Data excerpts:
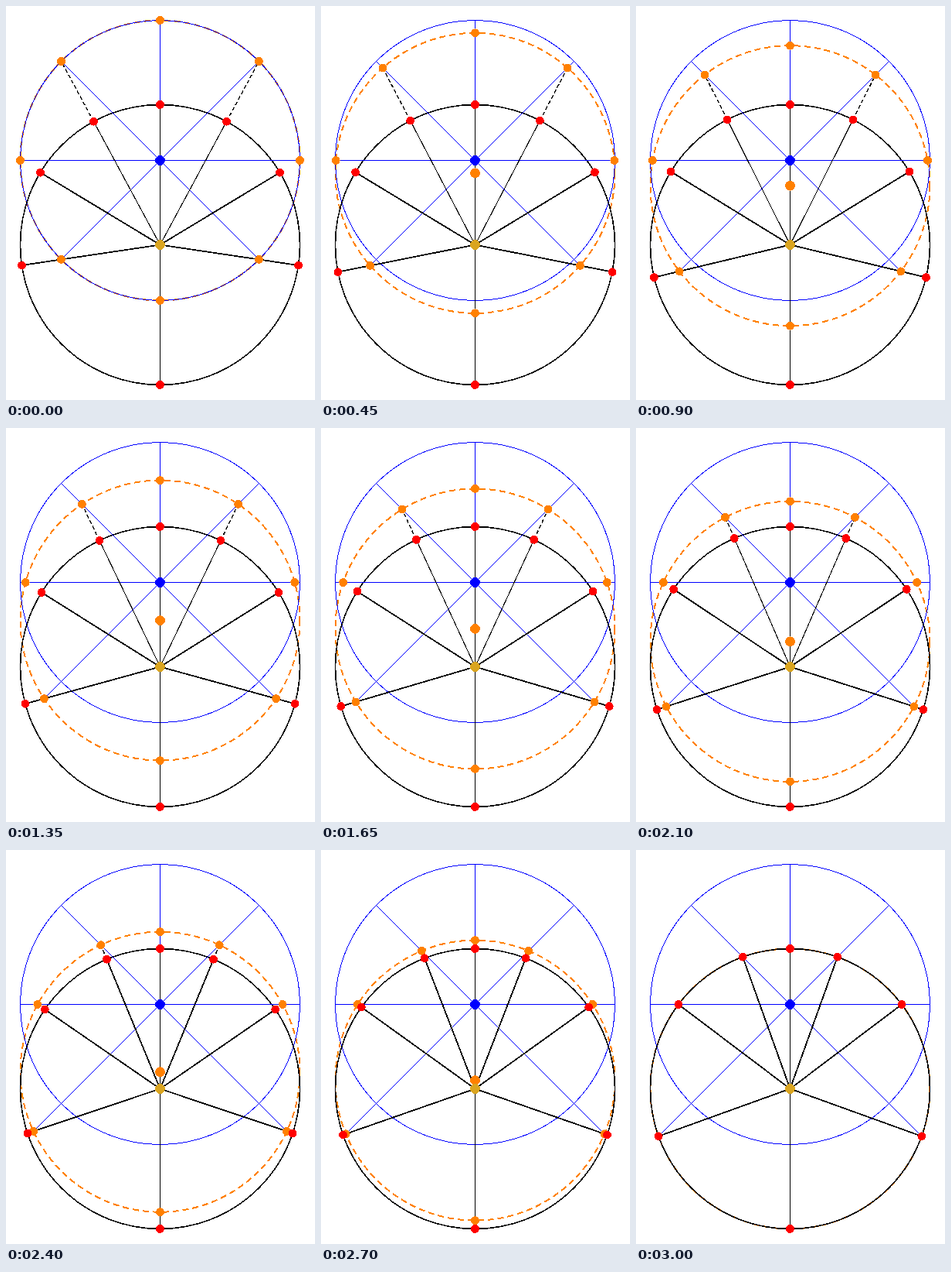
An HTML page for the animation above (3150 ms loop, 400 px wide and 509 px high).

```html
<!DOCTYPE html>
<html lang="en">
<head>
<meta charset="utf-8">
<title>Circle projection</title>
<style>
  html, body { margin: 0; width: 100%; height: 100%; overflow: hidden; background: #fff; }
  svg { display: block; width: 400px; height: 509px; shape-rendering: crispEdges; fill: none; }
</style>
</head>
<body>
<svg id="stage" viewBox="0 0 400 509"></svg>
<script>
const stage = document.getElementById("stage");
const STEP_MS = 150, STEPS = 20;
const X = 199.5, TOP = 199.5, BOTTOM = 308.5, R = 181;
const BLUE = "#00f", ORANGE = "#ff8000", RED = "#f00", GOLD = "#daa520", BLACK = "#000";
const D = Math.SQRT1_2;
const RAYS = [[0, -1], [D, -D], [1, 0], [D, D], [0, 1], [-D, D], [-1, 0], [-D, -D]];

const ring = (y, color, width, dash = "none") =>
  `<circle cx="${X}" cy="${y}" r="${R}" stroke="${color}" stroke-width="${width}" stroke-dasharray="${dash}"/>`;
const dot = ([x, y], color, r = 5.4) =>
  `<circle cx="${x}" cy="${y}" r="${r}" fill="${color}"/>`;
const line = ([x1, y1], [x2, y2], color, width, dash = "none") =>
  `<path d="M${x1} ${y1}L${x2} ${y2}" stroke="${color}" stroke-width="${width}" stroke-dasharray="${dash}"/>`;

// Where a ray from the fixed centre meets the moving circle, shifted down by s.
function meet([dx, dy], s) {
  const k = dy * s + Math.sqrt(R * R - s * s * dx * dx);
  return [X + k * dx, TOP + k * dy];
}

// Central projection of a point onto the lower circle.
function project([x, y]) {
  const k = R / Math.hypot(x - X, y - BOTTOM);
  return [X + (x - X) * k, BOTTOM + (y - BOTTOM) * k];
}

function draw(step) {
  const shift = (BOTTOM - TOP) * step / STEPS;
  const hub = [X, TOP], focus = [X, BOTTOM];
  const points = RAYS.map(ray => meet(ray, shift));
  const images = points.map(project);
  let out = ring(TOP + shift, ORANGE, 2, "8 5") + ring(TOP, BLUE, 1) + ring(BOTTOM, BLACK, 1.6);

  RAYS.forEach(([dx, dy], i) => {
    const end = dy > 0 ? points[i] : [X + R * dx, TOP + R * dy];
    out += line(hub, end, BLUE, 1);
  });
  RAYS.forEach(([dx, dy], i) => {
    const upperDiagonal = dx && dy < 0;
    const steep = Math.abs(images[i][0] - X) / (BOTTOM - images[i][1]);
    out += line(focus, images[i], BLACK, upperDiagonal && steep > 0.43 ? 1.1 : 1.8);
    if (upperDiagonal) out += line(images[i], points[i], BLACK, 1.4, "5 3");
  });

  out += points.map(p => dot(p, ORANGE)).join("");
  out += images.map(p => dot(p, RED)).join("");
  out += dot([X, TOP + shift], ORANGE, 6.4) + dot(hub, BLUE, 6.4) + dot(focus, GOLD, 6.4);
  stage.innerHTML = out;
}

let shown = -1;
function tick() {
  const step = Math.floor(performance.now() / STEP_MS) % (STEPS + 1);
  if (step !== shown) draw(shown = step);
  requestAnimationFrame(tick);
}
tick();
</script>
</body>
</html>
```
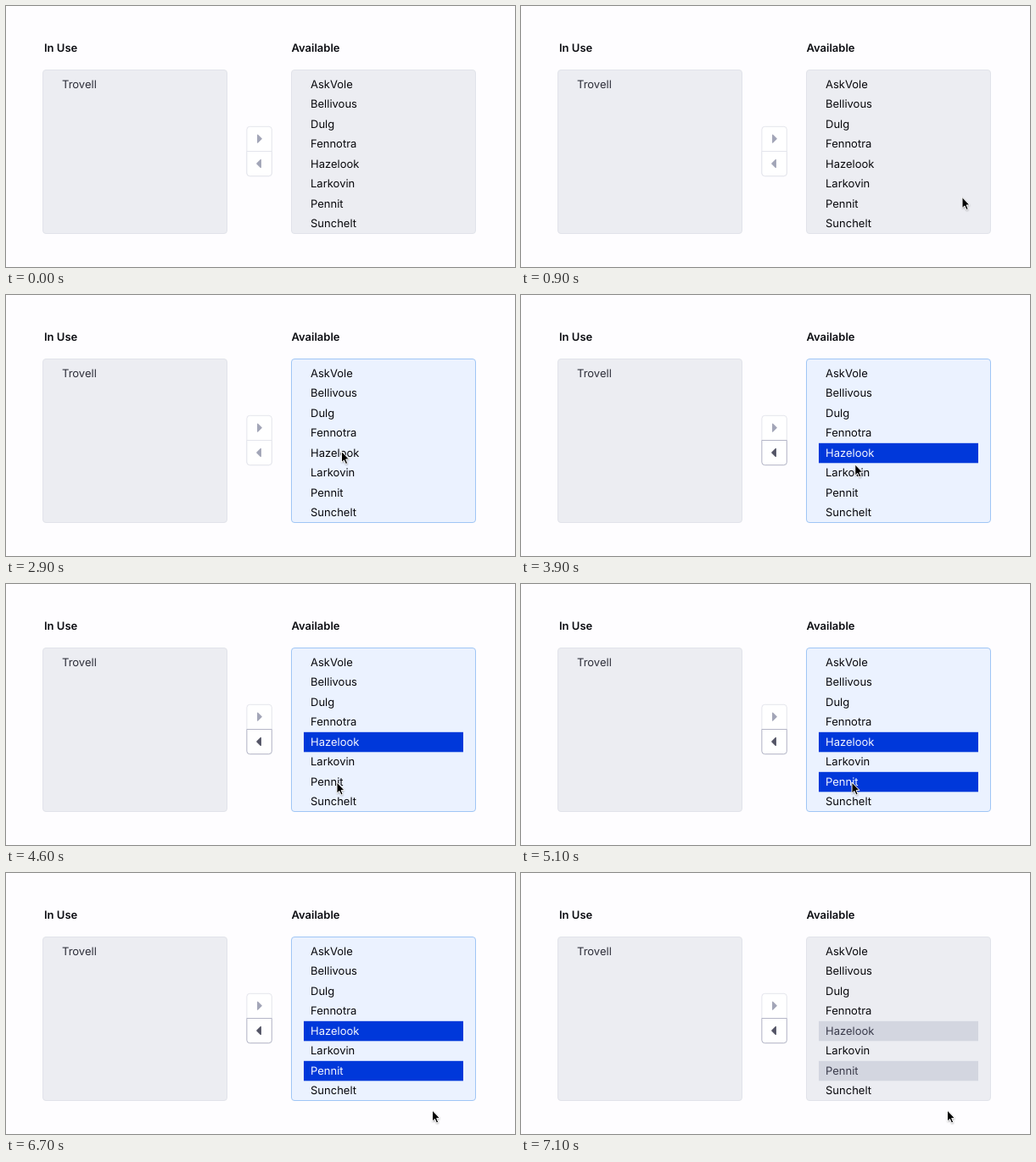
An HTML page for the animation above (8 s loop, 600 px wide and 308 px high).

```html
<!DOCTYPE html>
<html lang="en">
<head>
<meta charset="utf-8">
<title>Dual list picker</title>
<style>
  html, body { margin: 0; width: 100%; height: 100%; overflow: hidden; background: #fefdff; }
  svg { display: block; width: 600px; height: 308px; }
  text { font: 400 13px Inter, "Open Sans", sans-serif; text-rendering: geometricPrecision; }
  .head { font-weight: 600; fill: #0c0d12; }
</style>
</head>
<body>
<svg viewBox="0 0 600 308">
  <defs>
    <filter id="soft" x="-50%" y="-50%" width="200%" height="200%">
      <feGaussianBlur stdDeviation="0.8"/>
    </filter>
    <path id="arrow" d="M0 0V13L3 10.4L5 15L7.2 14.1L5.2 9.4H9Z"/>
    <path id="tri" d="M-2 -4.5V4.5L2.5 0Z" stroke-width="1.2" stroke-linejoin="round"/>
  </defs>

  <text class="head" x="45" y="54.2">In Use</text>
  <text class="head" x="336.5" y="54.2">Available</text>

  <rect x="43.5" y="75.5" width="217" height="193" rx="3.5" fill="#ecedf2" stroke="#e1e3ea"/>
  <text x="66" y="96.8" fill="#2c2d38">Trovell</text>

  <rect id="box" x="336.5" y="75.5" width="217" height="193" rx="3.5"/>
  <g id="rows"></g>

  <rect x="283.9" y="142.3" width="29.4" height="58.4" rx="3.5" fill="#fff" stroke="#e4e5ec"/>
  <path d="M284 171.5H313" stroke="#e4e5ec"/>
  <use href="#tri" x="298.7" y="156.7" fill="#a2a5b7" stroke="#a2a5b7"/>
  <path id="lower" d="M283.9 171.5H313.3V197.2a3.5 3.5 0 0 1 -3.5 3.5H287.4a3.5 3.5 0 0 1 -3.5 -3.5Z" fill="#fff"/>
  <use id="left" href="#tri" transform="translate(298.3 186) scale(-1 1)"/>

  <g id="cursor">
    <use href="#arrow" x="0.3" y="1.2" opacity="0.4" filter="url(#soft)"/>
    <use href="#arrow" fill="#000" stroke="#fff" stroke-linejoin="round"/>
  </g>
</svg>
<script>
const LOOP = 8000, STEP = 100, PITCH = 23.5;
const names = ["AskVole", "Bellivous", "Dulg", "Fennotra", "Hazelook", "Larkovin", "Pennit", "Sunchelt"];
const pickedAt = { Hazelook: 3200, Pennit: 5000 };
const FOCUS = 1100, BLUR = 7100, ENTER = 500;

// The pointer glides to each stop in turn; a higher power brakes harder.
const entry = { x: 553.5, y: 288 };
const stops = [
  { from: ENTER, to: 900, x: 520, y: 225.5, power: 1.6 },
  { from: 2100, to: 2900, x: 395.5, y: 184.5, power: 1.1 },
  { from: 3800, to: 4600, x: 390, y: 234, power: 2.8 },
  { from: 5700, to: 6700, x: 502.5, y: 280, power: 1.1 }
];

const $ = id => document.getElementById(id);
const ramp = (t, a, b) => Math.min(1, Math.max(0, (t - a) / (b - a)));
const blend = (a, b, p) => `color-mix(in srgb, ${b} ${p * 100}%, ${a})`;

function add(parent, tag, attrs) {
  const el = document.createElementNS("http://www.w3.org/2000/svg", tag);
  for (const k in attrs) el.setAttribute(k, attrs[k]);
  return parent.appendChild(el);
}

const rows = names.map((name, i) => {
  const y = 96.8 + i * PITCH;
  const band = add($("rows"), "rect", { x: 351, y: y - 16, width: 188, height: PITCH });
  const label = add($("rows"), "text", { x: 359, y });
  label.textContent = name;
  return { name, band, label };
});

function cursorAt(t) {
  let { x, y } = entry;
  for (const s of stops) {
    const p = 1 - (1 - ramp(t, s.from, s.to)) ** s.power;
    x += (s.x - x) * p;
    y += (s.y - y) * p;
  }
  return `translate(${x} ${y})`;
}

function draw(t) {
  const focus = t < BLUR ? ramp(t, FOCUS, FOCUS + 200) : 0;
  $("box").style.fill = blend("#ecedf2", "#ebf2ff", focus);
  $("box").style.stroke = blend("#e1e3ea", "#a0c6f5", focus);

  for (const { name, band, label } of rows) {
    const on = t >= pickedAt[name];
    band.style.fill = !on ? "none" : focus ? "#0038da" : "#d3d6e0";
    label.style.fill = !on ? "#08080c" : focus ? "#f4f7ff" : "#393a4a";
  }

  const ready = ramp(t, pickedAt.Hazelook - STEP, pickedAt.Hazelook + 2 * STEP);
  $("lower").style.stroke = blend("#e4e5ec", "#b4b6c7", ready);
  $("left").style.fill = $("left").style.stroke = blend("#a2a5b7", "#545566", ready);

  $("cursor").style.visibility = t < ENTER ? "hidden" : "visible";
  $("cursor").setAttribute("transform", cursorAt(t));
}

const start = performance.now();
function tick() {
  const t = (performance.now() - start) % LOOP;
  draw(Math.floor(t / STEP) * STEP);
  requestAnimationFrame(tick);
}
tick();
</script>
</body>
</html>
```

What you have to do:
Each line that holds the string "arrow" is to be copied from the entries above.

Response area:
    <path id="arrow" d="M0 0V13L3 10.4L5 15L7.2 14.1L5.2 9.4H9Z"/>
    <use href="#arrow" x="0.3" y="1.2" opacity="0.4" filter="url(#soft)"/>
    <use href="#arrow" fill="#000" stroke="#fff" stroke-linejoin="round"/>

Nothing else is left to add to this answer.